## YOUR GOAL
Go through the records below and report each line with "coral" in it.

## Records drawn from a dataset
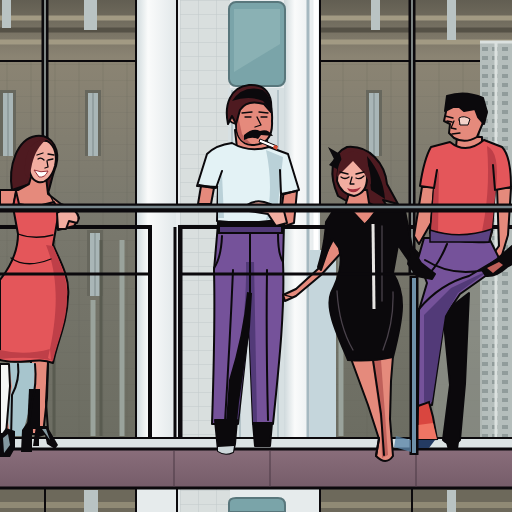
<!DOCTYPE html>
<html lang="en">
<head>
<meta charset="utf-8">
<title>Four people on a balcony</title>
<style>
:root{--ink:#0b090c;--coral:#e4565a;--coral-dark:#bf3f48;--violet:#75529a;--violet-dark:#523a78;--skin:#e58a7c;--skin-light:#f2ada0;--skin-dark:#c0605a;--shirt:#e3f2f5;--wall:#e9edef;--tile:#cfd6d6;--glass:#77766a;--stone:#8d8674;--teal:#83acb0;--slab:#806572;--hair:#4e1a20}
html,body{margin:0;width:512px;height:512px;overflow:hidden;background:var(--wall)}
svg{display:block}
.ink{stroke:var(--ink);stroke-width:2;stroke-linejoin:round;stroke-linecap:round}
.line{fill:none;stroke:var(--ink);stroke-width:2;stroke-linecap:round;stroke-linejoin:round}
.fine{fill:none;stroke:var(--ink);stroke-width:1.3;stroke-linecap:round;stroke-linejoin:round}
.black{fill:var(--ink)}
.coral{fill:var(--coral)}
.coral-dark{fill:var(--coral-dark)}
.violet{fill:var(--violet)}
.violet-dark{fill:var(--violet-dark)}
.skin{fill:var(--skin)}
.skin-light{fill:var(--skin-light)}
.skin-dark{fill:var(--skin-dark)}
.hair{fill:var(--hair)}
.shirt{fill:var(--shirt)}
.white{fill:#f4f6f6}
</style>
</head>
<body>
<svg width="512" height="512" viewBox="0 0 512 512" role="img" aria-label="Two women and two men standing at a balcony railing in front of an office building">
<defs>
<linearGradient id="glass" x1="0" y1="0" x2="0" y2="1">
<stop offset="0" stop-color="#625e52"/><stop offset=".13" stop-color="#8b8473"/><stop offset=".5" stop-color="#79786d"/><stop offset="1" stop-color="#6c6d62"/>
</linearGradient>
<linearGradient id="column" x1="0" y1="0" x2="1" y2="0">
<stop offset="0" stop-color="#cfd9dc"/><stop offset=".3" stop-color="#fafbfb"/><stop offset="1" stop-color="#e2e8ea"/>
</linearGradient>
<linearGradient id="slab" x1="0" y1="0" x2="0" y2="1">
<stop offset="0" stop-color="#8a6e7b"/><stop offset="1" stop-color="#755c69"/>
</linearGradient>
<pattern id="tiles" width="18" height="14" patternUnits="userSpaceOnUse">
<rect width="18" height="14" fill="#d9dfde"/><path d="M0 0H18M0 0V14" stroke="#c1caca" fill="none"/>
</pattern>
<pattern id="tower" width="10" height="9" patternUnits="userSpaceOnUse">
<rect width="10" height="9" fill="#b5bebc"/><rect x="2" y="2" width="6" height="4" fill="#919c9b"/>
</pattern>
<pattern id="masonry" width="24" height="16" patternUnits="userSpaceOnUse">
<path d="M0 0H24M7 0V16" stroke="#55564c" stroke-opacity=".22" fill="none"/>
</pattern>
<g id="slot"><rect width="16" height="66" fill="#67675d"/><rect x="3" y="3" width="10" height="63" fill="#a9b6b7"/><path d="M8 3V66" stroke="#7d898a"/></g>
<g id="pane"><rect width="56" height="84" rx="7" fill="#7aa4a9" stroke="#59777c" stroke-width="2"/><path d="M5 7H51V42L5 70Z" fill="#92b7ba" opacity=".7"/></g>
</defs>

<g id="facade">
<rect width="512" height="440" fill="#e9edef"/>
<rect width="136" height="440" fill="url(#glass)"/>
<rect x="320" width="192" height="440" fill="url(#glass)"/>
<path d="M0 18H136M0 42H136M320 18H512M320 42H512" stroke="#a29a83" stroke-width="5"/>
<path d="M0 30H136M320 30H512" stroke="#555146" stroke-width="5"/>
<g fill="#b9c3c3"><rect x="2" width="9" height="28"/><rect x="84" width="13" height="30"/><rect x="371" width="9" height="30"/><rect x="447" width="9" height="40"/></g>
<rect y="62" width="136" height="378" fill="url(#masonry)"/>
<rect x="320" y="62" width="192" height="378" fill="url(#masonry)"/>
<use href="#slot" x="0" y="90"/><use href="#slot" x="85" y="90"/><use href="#slot" x="366" y="90"/>
<use href="#slot" x="87" y="230"/><use href="#slot" x="366" y="230"/>
<path d="M93 300V436M122 240V436M341 240V436" stroke="#9aa39c" stroke-width="5"/>
<path d="M54 240V436M101 240V436M432 250V436" stroke="#595b50" stroke-width="3"/>
<rect x="480" y="42" width="32" height="398" fill="url(#tower)"/>
<path d="M480 42H512M496 42V440" stroke="#dbe1df" stroke-width="3"/>
<rect x="416" y="270" width="66" height="168" fill="#a7afab" opacity=".4"/>
<rect x="136" width="40" height="440" fill="url(#column)"/>
<rect x="180" width="50" height="440" fill="url(#tiles)"/>
<rect x="228" y="88" width="58" height="350" fill="#d7e0e2"/>
<path d="M232 90V438M240 90V438M278 90V438" stroke="#b4c3c8" stroke-width="2"/>
<rect x="284" width="36" height="440" fill="url(#column)"/>
<path d="M308 0V438" stroke="#a5b8c0" stroke-width="3"/>
<path d="M316 0V438" stroke="#fff" stroke-width="5"/>
<rect x="310" y="250" width="26" height="188" fill="#c5d6dc"/>
<use href="#pane" x="229" y="2"/>
<path class="line" d="M136 0V438M177 0V205M320 0V205"/>
<path d="M0 61H136M320 61H480" stroke="#0b090c" stroke-width="2"/>
<path d="M45 0V205M412 0V275" stroke="#0b090c" stroke-width="7"/>
<path d="M45 0V205M412 0V275" stroke="#7d8584" stroke-width="2"/>
</g>

<g id="lower-storey">
<rect y="488" width="512" height="24" fill="#e6ebec"/>
<path d="M0 488H136V512H0ZM320 488H512V512H320Z" fill="#6d695b"/>
<path d="M0 505H136M320 505H512" stroke="#908a75" stroke-width="6"/>
<g fill="#b9c3c3"><rect x="84" y="490" width="14" height="22"/><rect x="447" y="490" width="9" height="22"/></g>
<rect x="180" y="488" width="50" height="24" fill="url(#tiles)"/>
<path d="M229 512V503Q229 498 236 498H278Q285 498 285 505V512Z" fill="#7aa4a9" stroke="#59777c" stroke-width="2"/>
<path class="line" d="M45 489V512M136 489V512M177 489V512M320 489V512M412 489V512"/>
</g>

<g id="balcony-floor">
<rect y="438" width="512" height="12" fill="#dce3e4"/>
<path d="M0 438H512" stroke="#0b090c" stroke-width="2"/>
<rect y="449" width="512" height="39" fill="url(#slab)"/>
<path d="M0 449H512M0 488H512" stroke="#0b090c" stroke-width="3"/>
<path d="M174 450V487M270 450V487M416 450V487" stroke="#4b3944"/>
</g>

<g id="railing-back">
<path d="M0 227H150V438M180 438V227H512" fill="none" stroke="#0b090c" stroke-width="4"/>
</g>

<g id="woman-coral-dress">
<path class="hair ink" d="M12 190C8 166 17 139 36 136C54 134 60 152 56 166C52 176 51 184 48 193L30 184Z"/>
<path class="skin ink" d="M0 190L18 190L29 184L31 177H46L48 194L61 204Q75 208 79 218L74 226L58 230L57 212L18 211L0 209Z"/>
<path class="skin-light ink" d="M29 160C29 148 38 139 47 141C56 146 57 157 55 166C52 177 45 184 38 182C31 180 28 171 29 160Z"/>
<path class="hair" d="M25 174C24 152 32 139 47 139C39 145 35 153 32 164L29 179Z"/>
<path class="fine" d="M37 155L43 153M48 154L54 155M38 159Q41 157 44 160M48 160L53 159M47 161L48 167L45 168"/>
<path d="M34 170Q41 173 48 171Q45 178 39 177Z" fill="#fff" stroke="#972f38"/>
<path class="skin ink" d="M0 364H17V376L11 399L11 438H0ZM31 360H48L47 398L43 434L32 434Z"/>
<path d="M9 363H35L34 392L22 436H10Q5 410 12 387Z" fill="#a7c5cd"/>
<path class="black" d="M29 389H40V429H27Z"/>
<path class="line" d="M18 364Q20 380 12 395L11 440M35 364Q37 384 32 402L28 432M48 364L46 402L48 430"/>
<path class="white ink" d="M0 364H9L10 386L6 434H0Z"/>
<path class="coral ink" d="M16 191L19 204C32 207 45 205 54 202L59 211L53 245C63 266 70 280 68 297C67 323 58 340 53 363C36 356 20 366 0 360V280Q18 257 18 234L13 207Z"/>
<path class="coral-dark" d="M46 245C57 272 60 307 48 358L53 361C58 339 67 322 67 297C68 280 61 265 53 246ZM0 350Q25 356 50 349L51 360Q28 356 0 359Z"/>
<path class="fine" d="M18 234Q34 240 53 235M11 258Q26 269 51 259M16 191L13 206M48 191L54 203"/>
<path class="skin-light ink" d="M57 213Q65 206 75 211Q81 217 77 223L69 221L66 229L58 229Z"/>
<path class="black" d="M0 436L6 428L15 431V448L10 457H0ZM22 430L29 420L32 429V452H21ZM36 426H47L58 445L55 449L47 444L45 435L39 437V446H33Z"/>
<path d="M3 438L8 434L10 445L4 453ZM42 429L46 429L50 440Z" fill="#8398a0"/>
</g>

<g id="man-white-shirt">
<path class="skin ink" d="M201 186L214 188L211 204H198ZM284 190L297 191L294 223L279 228Z"/>
<path class="violet ink" d="M218 224H284L283 262C285 310 279 365 273 424H253L249 324L238 424H212C214 363 215 310 214 270Z"/>
<path class="violet-dark" d="M246 262H254L257 422H253L249 324L238 420H228C240 360 247 305 246 262Z"/>
<path class="black" d="M247 292L252 293L250 327L239 402L237 422H226L229 380Q243 335 247 292Z"/>
<path class="line" d="M250 232V294M222 236Q221 258 214 268M278 234Q278 254 283 262M233 270Q230 340 225 422M267 270Q266 340 268 420"/>
<path class="black ink" d="M215 420H237L235 444L233 452Q225 456 218 451ZM253 423H272L270 446H255Z"/>
<path d="M218 447L234 446L233 452Q225 456 218 451Z" fill="#cdd7da"/>
<path class="skin ink" d="M235 130H266L268 149L252 154L237 148Z"/>
<path class="shirt ink" d="M232 143Q249 153 269 147L288 154L299 190L281 195L280 219C259 224 235 223 217 221L218 187L197 186L207 154Q216 145 232 143Z"/>
<path d="M266 150L283 157L277 215L266 220Q274 189 266 150ZM218 187L222 174L224 218H218Z" fill="#bad1d8"/>
<path class="line" d="M199 185L216 188L222 171M280 170L281 194L297 191"/>
<path class="skin ink" d="M233 112C231 99 239 93 252 94C268 94 273 104 272 121C273 138 265 145 252 145C239 144 236 133 236 124Q227 122 229 115Z"/>
<path class="skin-dark" d="M237 111L242 134L251 144Q238 143 237 128Z"/>
<path class="hair ink" d="M228 124C224 105 230 87 249 85C265 84 273 94 271 112L264 104Q247 99 240 110L236 124L232 116Z"/>
<path class="black" d="M232 101Q243 84 263 90Q272 96 271 111L263 101Q249 95 232 101Z"/>
<path class="fine" d="M242 113L252 112M259 112L268 113M245 117H251M261 117H267M257 117L261 125L255 127"/>
<path class="black" d="M244 135Q253 127 260 131Q268 128 273 136L261 135L258 139Q252 136 244 140Z"/>
<path d="M260 139L277 146L276 149L259 142Z" fill="#fff" stroke="#0b090c"/>
<path d="M274 145L278 146L277 150L273 148Z" fill="#d84f35"/>
<path class="black" d="M217 221H284V234H217Z"/>
<path class="violet-dark" d="M220 227H281V232H220Z"/>
<path class="skin-light ink" d="M247 205Q257 198 270 204L284 211L287 223L276 226L268 214L249 211Z"/>
</g>

<g id="woman-black-dress">
<path class="skin ink" d="M335 236L341 253L321 275L296 296L285 301L283 295L296 289L318 269Z"/>
<path class="hair ink" d="M338 196C329 176 330 154 347 147C370 145 385 164 387 184L398 204L383 200L389 209L369 207L350 203Z"/>
<path class="black" d="M337 169L329 165L334 159L328 147L340 154L343 165ZM367 156Q383 175 385 199L371 190Z"/>
<path class="skin ink" d="M350 190H367L369 203L381 209L363 226L344 210Z"/>
<path class="skin-light ink" d="M338 170Q340 157 351 158Q366 160 367 178Q367 193 354 196Q341 194 337 181Z"/>
<path class="hair" d="M337 177Q338 154 354 151Q371 158 371 185L364 173L353 161Z"/>
<path class="fine" d="M340 172L348 174M356 174L364 172M341 177Q345 180 349 177M356 178Q360 180 364 176M352 177L350 184L354 184"/>
<path d="M347 188Q354 191 361 187Q356 195 349 191Z" fill="#a52f3d"/>
<path class="skin ink" d="M350 356H393L391 381L390 419L393 456Q386 466 376 456L379 439L368 405Z"/>
<path class="skin-dark" d="M372 360L381 360L388 455L382 458L381 425Z"/>
<path class="line" d="M373 360L381 414L384 455M379 438L376 456"/>
<path class="black ink" d="M350 209L365 225L379 207L405 211L412 247L431 266V276L418 274L398 245L393 273C406 294 404 314 393 357Q371 362 348 360C337 334 325 309 331 293C339 277 343 264 339 248L332 238L321 270L318 267Q325 244 326 222L333 211Z"/>
<path d="M373 224L374 309" stroke="#e7e5e2" stroke-width="3"/>
<path class="fine" d="M382 226V301M337 291Q339 326 353 350M393 292Q394 322 383 350" style="stroke:#4a424b"/>
<path class="fine" d="M285 295L292 297"/>
</g>

<g id="man-coral-shirt">
<path class="skin ink" d="M422 187H434L431 223L419 244L414 236ZM497 187L511 188L508 235L499 265L486 276L481 270L499 246Z"/>
<path class="black ink" d="M443 313L469 293L465 384L460 440Q452 448 443 440L450 385Z"/>
<path class="violet ink" d="M424 238H489L499 258L494 270L460 294L445 316L432 405L418 407L419 310L427 283L418 259Z"/>
<path class="violet-dark" d="M424 315L451 288L491 269L458 293L445 316L432 402H424Z"/>
<path class="line" d="M425 260Q452 277 484 270M419 309Q440 284 469 276L496 260M447 244Q438 266 426 277"/>
<path class="skin ink" d="M457 137H482V151L469 156L456 147Z"/>
<path class="coral ink" d="M450 142Q466 155 484 140L502 147Q511 156 511 187L495 190L492 232L489 242Q455 244 430 233L434 188L420 186Q424 159 431 147Z"/>
<path class="coral-dark" d="M487 146Q500 152 496 188L491 237L480 240Q491 195 487 146ZM434 188L439 170L438 233H431Z"/>
<path class="line" d="M434 188L437 170M495 190L493 165"/>
<path d="M430 230Q460 240 492 229L489 242H430Z" fill="#5c4282" stroke="#0b090c" stroke-width="1.5"/>
<path class="skin ink" d="M447 107H480Q486 117 482 125L477 137Q465 144 454 138L449 133L450 124L444 121Z"/>
<path class="black ink" d="M445 111L447 96Q465 90 483 98L487 112L484 124L478 117L475 109L464 111L457 105Z"/>
<path class="fine" d="M445 116L453 118M459 120L468 119M447 121L452 122M460 124H467M454 121L451 128L456 129M452 134L460 133"/>
<path d="M459 118Q464 115 470 119L468 125H460Z" fill="#f4d3ca" stroke="#0b090c"/>
<path class="black ink" d="M512 246L497 259L482 270L486 276Q496 277 507 267L512 264ZM411 247L421 263L435 274L432 279L417 276L408 264Z"/>
<path class="skin-dark" d="M487 268L499 262L503 265L493 273Z"/>
<path d="M418 406L429 402L433 417L437 439L417 440Z" fill="#d9463f" stroke="#0b090c" stroke-width="2"/>
<path d="M418 425L433 423L437 439H417Z" fill="#ef7564"/>
<path d="M416 440H435L429 448H412Z" fill="#243b63"/>
<path class="black" d="M444 435H460L458 449L448 450Z"/>
</g>

<g id="railing-front">
<path d="M0 208H512" stroke="#0b090c" stroke-width="9"/>
<path d="M0 207H512" stroke="#77868c" stroke-width="2.5"/>
<path d="M0 274H150M180 274H418" stroke="#0b090c" stroke-width="3"/>
<path d="M150 227V438M175 227V438M181 227V438" stroke="#0b090c" stroke-width="3"/>
<path d="M414 276V455" stroke="#0b090c" stroke-width="9"/>
<path d="M414 278V453" stroke="#6f91a9" stroke-width="4"/>
<path d="M396 436L411 440V452L394 447Z" fill="#5d86a8" opacity=".8"/>
</g>
</svg>
</body>
</html>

## RESULT
:root{--ink:#0b090c;--coral:#e4565a;--coral-dark:#bf3f48;--violet:#75529a;--violet-dark:#523a78;--skin:#e58a7c;--skin-light:#f2ada0;--skin-dark:#c0605a;--shirt:#e3f2f5;--wall:#e9edef;--tile:#cfd6d6;--glass:#77766a;--stone:#8d8674;--teal:#83acb0;--slab:#806572;--hair:#4e1a20}
.coral{fill:var(--coral)}
.coral-dark{fill:var(--coral-dark)}
<g id="woman-coral-dress">
<path class="coral ink" d="M16 191L19 204C32 207 45 205 54 202L59 211L53 245C63 266 70 280 68 297C67 323 58 340 53 363C36 356 20 366 0 360V280Q18 257 18 234L13 207Z"/>
<path class="coral-dark" d="M46 245C57 272 60 307 48 358L53 361C58 339 67 322 67 297C68 280 61 265 53 246ZM0 350Q25 356 50 349L51 360Q28 356 0 359Z"/>
<g id="man-coral-shirt">
<path class="coral ink" d="M450 142Q466 155 484 140L502 147Q511 156 511 187L495 190L492 232L489 242Q455 244 430 233L434 188L420 186Q424 159 431 147Z"/>
<path class="coral-dark" d="M487 146Q500 152 496 188L491 237L480 240Q491 195 487 146ZM434 188L439 170L438 233H431Z"/>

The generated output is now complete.